After counting the lines below that hold the word "transition", reply with the count and nothing else.

+++++

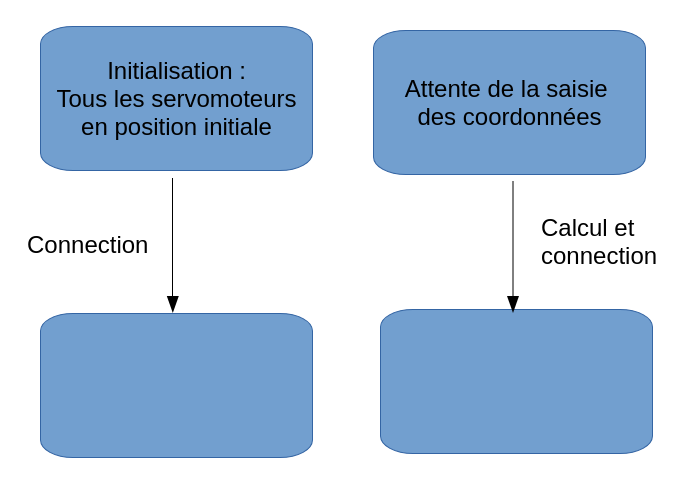
<!DOCTYPE html>
<html lang="fr">
<head>
<meta charset="utf-8">
<title>Diagramme des états</title>
<style>
:root {
  --paper: #ffffff;
  --ink: #000000;
  --state-fill: #729fcf;
  --state-border: #3465a4;
}
* { box-sizing: border-box; margin: 0; }
html, body { overflow: hidden; background: var(--paper); }
.diagram {
  position: relative;
  width: 685px;
  height: 484px;
  overflow: hidden;
  background: var(--paper);
  color: var(--ink);
  font: 24px/28px "Liberation Sans", Arial, sans-serif;
}
.state {
  position: absolute;
  width: 273px;
  height: 145px;
  display: flex;
  align-items: center;
  justify-content: center;
  text-align: center;
  white-space: nowrap;
  background: var(--state-fill);
  border: 1px solid var(--state-border);
  border-radius: 33px / 18px;
}
.state-init { left: 40px; top: 26px; }
.state-init-next { left: 40px; top: 313px; }
.state-wait { left: 373px; top: 30px; }
.state-wait-next { left: 380px; top: 309px; }
.transition { position: absolute; white-space: nowrap; }
.transition-init { left: 27px; top: 231px; }
.transition-wait { left: 541px; top: 214px; }
.arrows { position: absolute; left: 0; top: 0; }
.arrows line { stroke: var(--ink); stroke-width: 1; }
.arrows polygon { fill: var(--ink); }
</style>
</head>
<body>
<main class="diagram">
  <section class="state state-init"><p>Initialisation :<br>Tous les servomoteurs<br>en position initiale</p></section>
  <section class="state state-wait"><p>Attente de la saisie&nbsp;<br>des coordonnées</p></section>
  <section class="state state-init-next"></section>
  <section class="state state-wait-next"></section>

  <p class="transition transition-init">Connection</p>
  <p class="transition transition-wait">Calcul et<br>connection</p>

  <svg class="arrows" width="685" height="484" viewBox="0 0 685 484" aria-hidden="true">
    <defs>
      <polygon id="arrowhead" points="-6,-17 6,-17 0,0"/>
    </defs>
    <line x1="172.5" y1="178" x2="172.5" y2="298"/>
    <use href="#arrowhead" x="172.8" y="313"/>
    <line x1="513" y1="181" x2="513" y2="298"/>
    <use href="#arrowhead" x="513" y="313"/>
  </svg>
</main>
</body>
</html>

+++++

▶ YOUR RESPONSE
5